(HAUPPAUGE, N.Y. May 29, 2014) – County Executive Steve Bellone announced additional funding today to support Suffolk County’s nitrogen fertilizer reduction initiative. The funding ensures all Suffolk County licensed landscapers attend an educational course on the harmful environmental impacts of improper application of fertilizers as well as funds for education and public outreach to residents on the harmful effects of misuse of fertilizers. This is part of the Reclaim Our Waters initiative, a comprehensive plan proposed by County Executive Bellone to reduce excessive levels of nitrogen pollution caused by septics, cesspools, and fertilizers.
“The only way to protect Suffolk County’s water quality is through a comprehensive approach,” said County Executive Steve Bellone. “In Suffolk County, we rely on our groundwater, a sole source aquifer, to provide for all of our drinking water. Anything we do on land impacts the quality of our groundwater.”
Suffolk officials noted that lawn care products, such as fertilizers, produce significant amounts of nitrogen-laden stormwater runoff which depletes oxygen in streams, lakes, and estuaries. The depletion of oxygen in water bodies eventually leads to the destruction of wetlands and coastal vegetation, a primary defense against storms like Superstorm Sandy.
“As a committed member of the horticultural community on Long Island, I am happy to hear that funding is being pursued to continue the educational component of the existing law,” said Carol Saporito of BISSETT Nurseries and board member of the Nursery and Landscape Association. “As professionals, we would like to see this expanded to reach and teach the homeowner as well. Many Long Islanders apply their own fertilizer and too often the adage ‘more is better’ is followed.”
As part of the course, landscapers will learn about the prohibition dates on fertilizer application, the environmental consequences of nitrogen runoff, alternatives to turf grass such as native plantings, proper use and application techniques of fertilizer, and information on soils. Courses are taught through the Cornell Cooperative Extension of Suffolk County.
In addition, the funding ensures all fertilizer retail locations to post educational signs and brochures for homeowners adjacent to their fertilizer displays. The County is responsible for providing the informational material.

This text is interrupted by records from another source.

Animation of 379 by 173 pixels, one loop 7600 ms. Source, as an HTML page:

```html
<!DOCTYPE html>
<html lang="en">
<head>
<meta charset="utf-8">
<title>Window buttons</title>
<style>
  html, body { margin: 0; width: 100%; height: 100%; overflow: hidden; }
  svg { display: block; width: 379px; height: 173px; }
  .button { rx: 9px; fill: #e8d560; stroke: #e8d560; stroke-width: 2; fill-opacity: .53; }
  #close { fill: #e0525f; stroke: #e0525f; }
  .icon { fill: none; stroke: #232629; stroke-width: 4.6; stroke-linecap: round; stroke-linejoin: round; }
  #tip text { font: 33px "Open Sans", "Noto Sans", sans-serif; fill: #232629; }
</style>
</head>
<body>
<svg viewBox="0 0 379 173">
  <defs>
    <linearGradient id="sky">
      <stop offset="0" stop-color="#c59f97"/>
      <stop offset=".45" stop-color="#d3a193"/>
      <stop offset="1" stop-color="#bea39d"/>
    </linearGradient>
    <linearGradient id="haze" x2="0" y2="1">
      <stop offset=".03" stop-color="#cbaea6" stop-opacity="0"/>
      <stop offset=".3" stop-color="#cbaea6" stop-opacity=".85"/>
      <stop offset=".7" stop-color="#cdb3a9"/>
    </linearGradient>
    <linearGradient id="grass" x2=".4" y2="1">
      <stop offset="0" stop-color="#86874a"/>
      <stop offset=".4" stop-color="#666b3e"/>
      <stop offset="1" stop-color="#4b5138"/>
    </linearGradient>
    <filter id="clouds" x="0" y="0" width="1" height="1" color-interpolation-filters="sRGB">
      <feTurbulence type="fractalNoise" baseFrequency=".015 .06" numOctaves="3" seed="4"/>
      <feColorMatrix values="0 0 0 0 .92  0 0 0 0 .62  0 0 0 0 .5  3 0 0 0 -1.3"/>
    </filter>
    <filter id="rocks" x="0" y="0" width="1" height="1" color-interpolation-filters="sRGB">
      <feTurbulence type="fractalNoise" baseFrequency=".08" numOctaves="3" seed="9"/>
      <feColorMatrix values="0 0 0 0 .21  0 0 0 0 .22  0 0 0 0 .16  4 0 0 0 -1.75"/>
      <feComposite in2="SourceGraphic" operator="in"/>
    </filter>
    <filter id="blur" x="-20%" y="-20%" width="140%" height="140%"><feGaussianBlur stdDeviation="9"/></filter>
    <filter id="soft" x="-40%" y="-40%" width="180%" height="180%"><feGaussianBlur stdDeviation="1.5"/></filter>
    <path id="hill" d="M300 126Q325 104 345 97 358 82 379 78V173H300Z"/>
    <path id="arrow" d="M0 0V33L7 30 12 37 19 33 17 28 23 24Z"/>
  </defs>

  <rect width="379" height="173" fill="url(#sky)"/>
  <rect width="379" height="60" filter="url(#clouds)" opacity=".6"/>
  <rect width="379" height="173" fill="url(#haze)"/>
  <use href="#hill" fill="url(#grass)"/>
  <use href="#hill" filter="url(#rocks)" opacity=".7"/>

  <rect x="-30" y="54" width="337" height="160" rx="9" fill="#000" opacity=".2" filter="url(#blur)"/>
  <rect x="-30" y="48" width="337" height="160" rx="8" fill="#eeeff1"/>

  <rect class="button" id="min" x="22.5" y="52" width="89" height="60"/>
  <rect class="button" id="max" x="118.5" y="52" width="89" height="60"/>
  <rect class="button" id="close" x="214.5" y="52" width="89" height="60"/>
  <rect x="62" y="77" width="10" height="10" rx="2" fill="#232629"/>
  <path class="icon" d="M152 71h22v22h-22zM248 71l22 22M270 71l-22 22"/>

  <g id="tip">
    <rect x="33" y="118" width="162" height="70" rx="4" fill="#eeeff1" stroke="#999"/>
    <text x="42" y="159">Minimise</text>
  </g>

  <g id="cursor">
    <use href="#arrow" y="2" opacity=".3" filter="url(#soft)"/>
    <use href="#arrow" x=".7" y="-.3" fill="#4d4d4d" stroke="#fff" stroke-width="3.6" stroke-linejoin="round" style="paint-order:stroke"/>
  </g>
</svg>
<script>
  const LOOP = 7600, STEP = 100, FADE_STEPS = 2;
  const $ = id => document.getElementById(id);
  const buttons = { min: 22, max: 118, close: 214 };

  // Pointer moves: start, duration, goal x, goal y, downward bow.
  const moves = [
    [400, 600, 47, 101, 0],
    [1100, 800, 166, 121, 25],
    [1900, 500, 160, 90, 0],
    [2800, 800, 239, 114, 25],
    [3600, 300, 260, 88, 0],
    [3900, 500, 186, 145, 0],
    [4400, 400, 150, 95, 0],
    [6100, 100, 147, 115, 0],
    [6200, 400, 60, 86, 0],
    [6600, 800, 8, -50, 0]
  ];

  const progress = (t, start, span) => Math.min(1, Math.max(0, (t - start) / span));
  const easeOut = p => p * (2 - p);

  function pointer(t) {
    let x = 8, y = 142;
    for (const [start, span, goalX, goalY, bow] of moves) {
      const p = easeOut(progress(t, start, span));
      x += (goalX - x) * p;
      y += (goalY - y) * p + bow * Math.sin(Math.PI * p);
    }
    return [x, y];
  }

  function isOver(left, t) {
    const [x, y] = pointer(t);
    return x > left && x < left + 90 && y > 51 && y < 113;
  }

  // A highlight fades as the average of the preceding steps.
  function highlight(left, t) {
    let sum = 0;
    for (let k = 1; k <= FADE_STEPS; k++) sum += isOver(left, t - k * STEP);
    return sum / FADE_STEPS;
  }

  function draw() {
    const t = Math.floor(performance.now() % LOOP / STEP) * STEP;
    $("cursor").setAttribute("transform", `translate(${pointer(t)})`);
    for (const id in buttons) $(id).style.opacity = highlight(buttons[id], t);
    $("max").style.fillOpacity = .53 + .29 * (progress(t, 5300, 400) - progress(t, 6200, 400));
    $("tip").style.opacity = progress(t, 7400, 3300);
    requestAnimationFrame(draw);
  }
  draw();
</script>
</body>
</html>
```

“Common household practices of lawn care, landscaping, and grounds maintenance, all of which may utilize nitrogen-based fertilizers, make it necessary to provide educational material to residents, businesses, and lawn care professionals,” added County Executive Bellone.

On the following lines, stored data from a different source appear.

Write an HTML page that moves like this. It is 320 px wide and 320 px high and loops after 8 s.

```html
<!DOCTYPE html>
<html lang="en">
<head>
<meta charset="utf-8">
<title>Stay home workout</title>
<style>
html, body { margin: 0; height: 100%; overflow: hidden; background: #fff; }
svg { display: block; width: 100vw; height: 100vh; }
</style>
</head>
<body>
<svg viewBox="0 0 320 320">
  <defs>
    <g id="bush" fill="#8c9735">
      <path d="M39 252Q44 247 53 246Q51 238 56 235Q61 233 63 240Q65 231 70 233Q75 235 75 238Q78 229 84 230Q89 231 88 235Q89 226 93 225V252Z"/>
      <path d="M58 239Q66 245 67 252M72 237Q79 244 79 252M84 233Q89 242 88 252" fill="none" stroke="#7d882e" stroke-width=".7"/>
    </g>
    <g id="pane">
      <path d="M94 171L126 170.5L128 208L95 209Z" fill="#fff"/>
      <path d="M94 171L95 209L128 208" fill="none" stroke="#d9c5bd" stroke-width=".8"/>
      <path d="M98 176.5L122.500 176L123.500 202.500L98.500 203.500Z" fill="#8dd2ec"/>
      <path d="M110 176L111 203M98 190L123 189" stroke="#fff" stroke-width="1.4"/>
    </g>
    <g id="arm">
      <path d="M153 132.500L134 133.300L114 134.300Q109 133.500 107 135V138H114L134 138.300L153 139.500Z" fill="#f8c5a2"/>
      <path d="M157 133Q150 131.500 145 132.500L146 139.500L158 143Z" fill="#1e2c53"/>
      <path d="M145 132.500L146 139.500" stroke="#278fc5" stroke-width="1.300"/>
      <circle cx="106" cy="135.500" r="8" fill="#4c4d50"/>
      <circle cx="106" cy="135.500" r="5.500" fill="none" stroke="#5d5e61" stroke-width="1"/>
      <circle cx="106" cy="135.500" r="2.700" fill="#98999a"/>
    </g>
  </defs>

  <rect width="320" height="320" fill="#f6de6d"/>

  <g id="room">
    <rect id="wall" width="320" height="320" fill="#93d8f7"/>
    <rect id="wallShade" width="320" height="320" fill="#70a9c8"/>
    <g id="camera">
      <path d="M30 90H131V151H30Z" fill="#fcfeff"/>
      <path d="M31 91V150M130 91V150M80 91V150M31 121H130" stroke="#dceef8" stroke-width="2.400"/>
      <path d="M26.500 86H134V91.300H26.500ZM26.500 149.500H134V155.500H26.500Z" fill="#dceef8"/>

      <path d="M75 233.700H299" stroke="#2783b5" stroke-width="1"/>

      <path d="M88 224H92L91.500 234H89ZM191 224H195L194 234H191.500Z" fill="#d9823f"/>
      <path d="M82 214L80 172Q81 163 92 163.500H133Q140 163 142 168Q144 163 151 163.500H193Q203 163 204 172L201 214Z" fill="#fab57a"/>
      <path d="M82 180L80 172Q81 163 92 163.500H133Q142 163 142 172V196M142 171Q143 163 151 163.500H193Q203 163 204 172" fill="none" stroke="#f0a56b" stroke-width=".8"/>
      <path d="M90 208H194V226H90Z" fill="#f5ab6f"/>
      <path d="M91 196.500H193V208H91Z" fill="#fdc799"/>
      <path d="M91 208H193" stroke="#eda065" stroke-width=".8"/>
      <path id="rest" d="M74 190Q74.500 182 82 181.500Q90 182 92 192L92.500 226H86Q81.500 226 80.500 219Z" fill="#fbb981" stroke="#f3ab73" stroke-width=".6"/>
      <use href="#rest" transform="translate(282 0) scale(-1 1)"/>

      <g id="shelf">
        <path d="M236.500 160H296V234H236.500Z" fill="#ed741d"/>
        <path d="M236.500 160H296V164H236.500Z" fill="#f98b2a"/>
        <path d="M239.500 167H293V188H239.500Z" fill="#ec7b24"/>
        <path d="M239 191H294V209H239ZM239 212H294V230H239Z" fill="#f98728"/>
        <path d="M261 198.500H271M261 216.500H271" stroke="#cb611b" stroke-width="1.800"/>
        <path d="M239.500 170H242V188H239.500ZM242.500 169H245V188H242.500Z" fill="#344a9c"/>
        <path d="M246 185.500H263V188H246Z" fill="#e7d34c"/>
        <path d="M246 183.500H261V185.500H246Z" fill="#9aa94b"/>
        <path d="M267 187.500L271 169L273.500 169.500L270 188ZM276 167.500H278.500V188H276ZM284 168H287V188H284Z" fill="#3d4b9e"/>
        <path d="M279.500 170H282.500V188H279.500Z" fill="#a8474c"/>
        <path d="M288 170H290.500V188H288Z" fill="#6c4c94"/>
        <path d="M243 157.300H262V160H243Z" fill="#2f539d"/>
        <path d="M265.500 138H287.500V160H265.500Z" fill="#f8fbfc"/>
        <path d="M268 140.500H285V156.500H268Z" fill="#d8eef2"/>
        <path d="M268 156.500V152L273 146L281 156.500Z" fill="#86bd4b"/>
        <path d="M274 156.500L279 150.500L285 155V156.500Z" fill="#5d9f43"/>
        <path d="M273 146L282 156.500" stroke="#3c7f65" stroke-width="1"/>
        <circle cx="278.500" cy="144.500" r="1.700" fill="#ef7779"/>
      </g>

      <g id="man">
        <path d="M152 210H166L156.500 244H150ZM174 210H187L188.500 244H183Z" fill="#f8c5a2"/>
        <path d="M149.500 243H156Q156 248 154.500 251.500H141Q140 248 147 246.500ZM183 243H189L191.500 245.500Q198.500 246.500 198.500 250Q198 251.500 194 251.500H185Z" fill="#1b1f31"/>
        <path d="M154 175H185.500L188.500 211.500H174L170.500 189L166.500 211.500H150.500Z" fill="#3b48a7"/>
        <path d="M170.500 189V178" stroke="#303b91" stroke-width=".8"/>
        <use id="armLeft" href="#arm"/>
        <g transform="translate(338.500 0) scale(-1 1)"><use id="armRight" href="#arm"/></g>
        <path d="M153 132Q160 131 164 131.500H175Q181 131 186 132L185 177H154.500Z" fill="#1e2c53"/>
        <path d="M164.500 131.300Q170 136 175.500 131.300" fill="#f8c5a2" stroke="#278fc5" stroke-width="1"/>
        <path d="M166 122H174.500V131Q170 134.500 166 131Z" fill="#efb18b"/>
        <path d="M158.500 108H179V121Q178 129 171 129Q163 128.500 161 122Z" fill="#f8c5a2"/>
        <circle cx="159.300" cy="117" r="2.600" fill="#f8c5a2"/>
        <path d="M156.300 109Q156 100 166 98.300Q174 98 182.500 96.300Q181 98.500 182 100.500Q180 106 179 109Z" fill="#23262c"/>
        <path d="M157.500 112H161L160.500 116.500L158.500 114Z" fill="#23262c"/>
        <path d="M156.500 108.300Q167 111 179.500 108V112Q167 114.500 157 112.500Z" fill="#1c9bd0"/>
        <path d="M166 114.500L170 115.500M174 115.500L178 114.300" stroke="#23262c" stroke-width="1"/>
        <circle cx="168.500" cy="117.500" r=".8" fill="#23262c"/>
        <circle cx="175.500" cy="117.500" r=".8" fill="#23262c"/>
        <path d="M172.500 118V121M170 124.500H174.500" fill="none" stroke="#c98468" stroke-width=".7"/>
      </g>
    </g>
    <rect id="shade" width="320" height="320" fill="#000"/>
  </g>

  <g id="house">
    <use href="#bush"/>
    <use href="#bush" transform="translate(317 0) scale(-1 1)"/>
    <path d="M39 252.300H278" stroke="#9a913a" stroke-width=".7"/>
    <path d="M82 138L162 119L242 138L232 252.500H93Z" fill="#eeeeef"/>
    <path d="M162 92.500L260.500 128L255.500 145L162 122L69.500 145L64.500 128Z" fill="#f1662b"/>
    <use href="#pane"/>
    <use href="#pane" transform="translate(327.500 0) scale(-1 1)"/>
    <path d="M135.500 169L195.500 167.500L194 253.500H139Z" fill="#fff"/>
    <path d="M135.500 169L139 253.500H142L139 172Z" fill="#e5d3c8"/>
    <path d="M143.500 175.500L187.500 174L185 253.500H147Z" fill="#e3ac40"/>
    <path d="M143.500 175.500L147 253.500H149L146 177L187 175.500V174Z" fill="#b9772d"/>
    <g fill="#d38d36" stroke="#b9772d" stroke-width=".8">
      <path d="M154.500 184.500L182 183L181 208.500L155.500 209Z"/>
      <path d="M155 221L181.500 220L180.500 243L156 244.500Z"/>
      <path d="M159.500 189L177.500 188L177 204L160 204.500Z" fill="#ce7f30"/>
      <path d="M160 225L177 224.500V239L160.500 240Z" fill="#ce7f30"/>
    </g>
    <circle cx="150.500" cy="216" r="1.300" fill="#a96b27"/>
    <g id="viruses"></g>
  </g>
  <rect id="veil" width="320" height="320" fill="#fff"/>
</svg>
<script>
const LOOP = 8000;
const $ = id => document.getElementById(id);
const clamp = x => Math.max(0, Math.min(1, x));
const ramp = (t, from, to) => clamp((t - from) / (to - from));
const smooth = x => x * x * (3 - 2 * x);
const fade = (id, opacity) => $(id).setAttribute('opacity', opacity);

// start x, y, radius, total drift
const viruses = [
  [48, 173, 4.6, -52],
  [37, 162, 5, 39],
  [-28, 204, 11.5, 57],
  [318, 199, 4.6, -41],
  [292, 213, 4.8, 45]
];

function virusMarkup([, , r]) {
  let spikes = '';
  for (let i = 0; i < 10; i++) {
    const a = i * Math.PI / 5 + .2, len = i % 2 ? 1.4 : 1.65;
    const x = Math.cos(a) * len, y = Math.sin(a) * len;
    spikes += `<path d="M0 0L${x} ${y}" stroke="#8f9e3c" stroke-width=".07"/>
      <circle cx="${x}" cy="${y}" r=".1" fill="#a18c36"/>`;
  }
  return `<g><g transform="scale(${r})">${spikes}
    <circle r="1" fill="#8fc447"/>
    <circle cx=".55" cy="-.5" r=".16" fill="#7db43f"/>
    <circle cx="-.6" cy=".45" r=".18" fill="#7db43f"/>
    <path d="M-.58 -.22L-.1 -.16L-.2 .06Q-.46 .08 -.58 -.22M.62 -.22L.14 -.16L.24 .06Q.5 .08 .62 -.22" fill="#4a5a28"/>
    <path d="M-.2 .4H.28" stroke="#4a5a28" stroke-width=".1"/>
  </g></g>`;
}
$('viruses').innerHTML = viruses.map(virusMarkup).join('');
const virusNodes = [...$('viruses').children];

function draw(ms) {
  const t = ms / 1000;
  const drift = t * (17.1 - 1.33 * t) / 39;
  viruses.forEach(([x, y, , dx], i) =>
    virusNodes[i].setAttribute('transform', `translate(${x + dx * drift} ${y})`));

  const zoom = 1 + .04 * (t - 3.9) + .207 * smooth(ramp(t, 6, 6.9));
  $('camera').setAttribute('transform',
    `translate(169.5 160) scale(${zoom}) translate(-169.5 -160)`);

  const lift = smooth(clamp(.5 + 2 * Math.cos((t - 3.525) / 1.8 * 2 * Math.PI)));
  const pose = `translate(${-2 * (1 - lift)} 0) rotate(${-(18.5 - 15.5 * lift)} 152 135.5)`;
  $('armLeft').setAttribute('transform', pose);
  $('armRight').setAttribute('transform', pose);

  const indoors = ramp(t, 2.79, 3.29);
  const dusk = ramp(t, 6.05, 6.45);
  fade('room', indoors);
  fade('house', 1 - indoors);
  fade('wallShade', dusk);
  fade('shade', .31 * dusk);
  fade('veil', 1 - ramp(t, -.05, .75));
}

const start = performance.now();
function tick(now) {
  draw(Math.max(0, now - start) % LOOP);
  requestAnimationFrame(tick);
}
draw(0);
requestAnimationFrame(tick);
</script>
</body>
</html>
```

For more information on steps residents can take to reduce their nitrogen footprint, visit healthylawns.suffolkcountyny.gov or www.scwa.com/environment/fertilizer.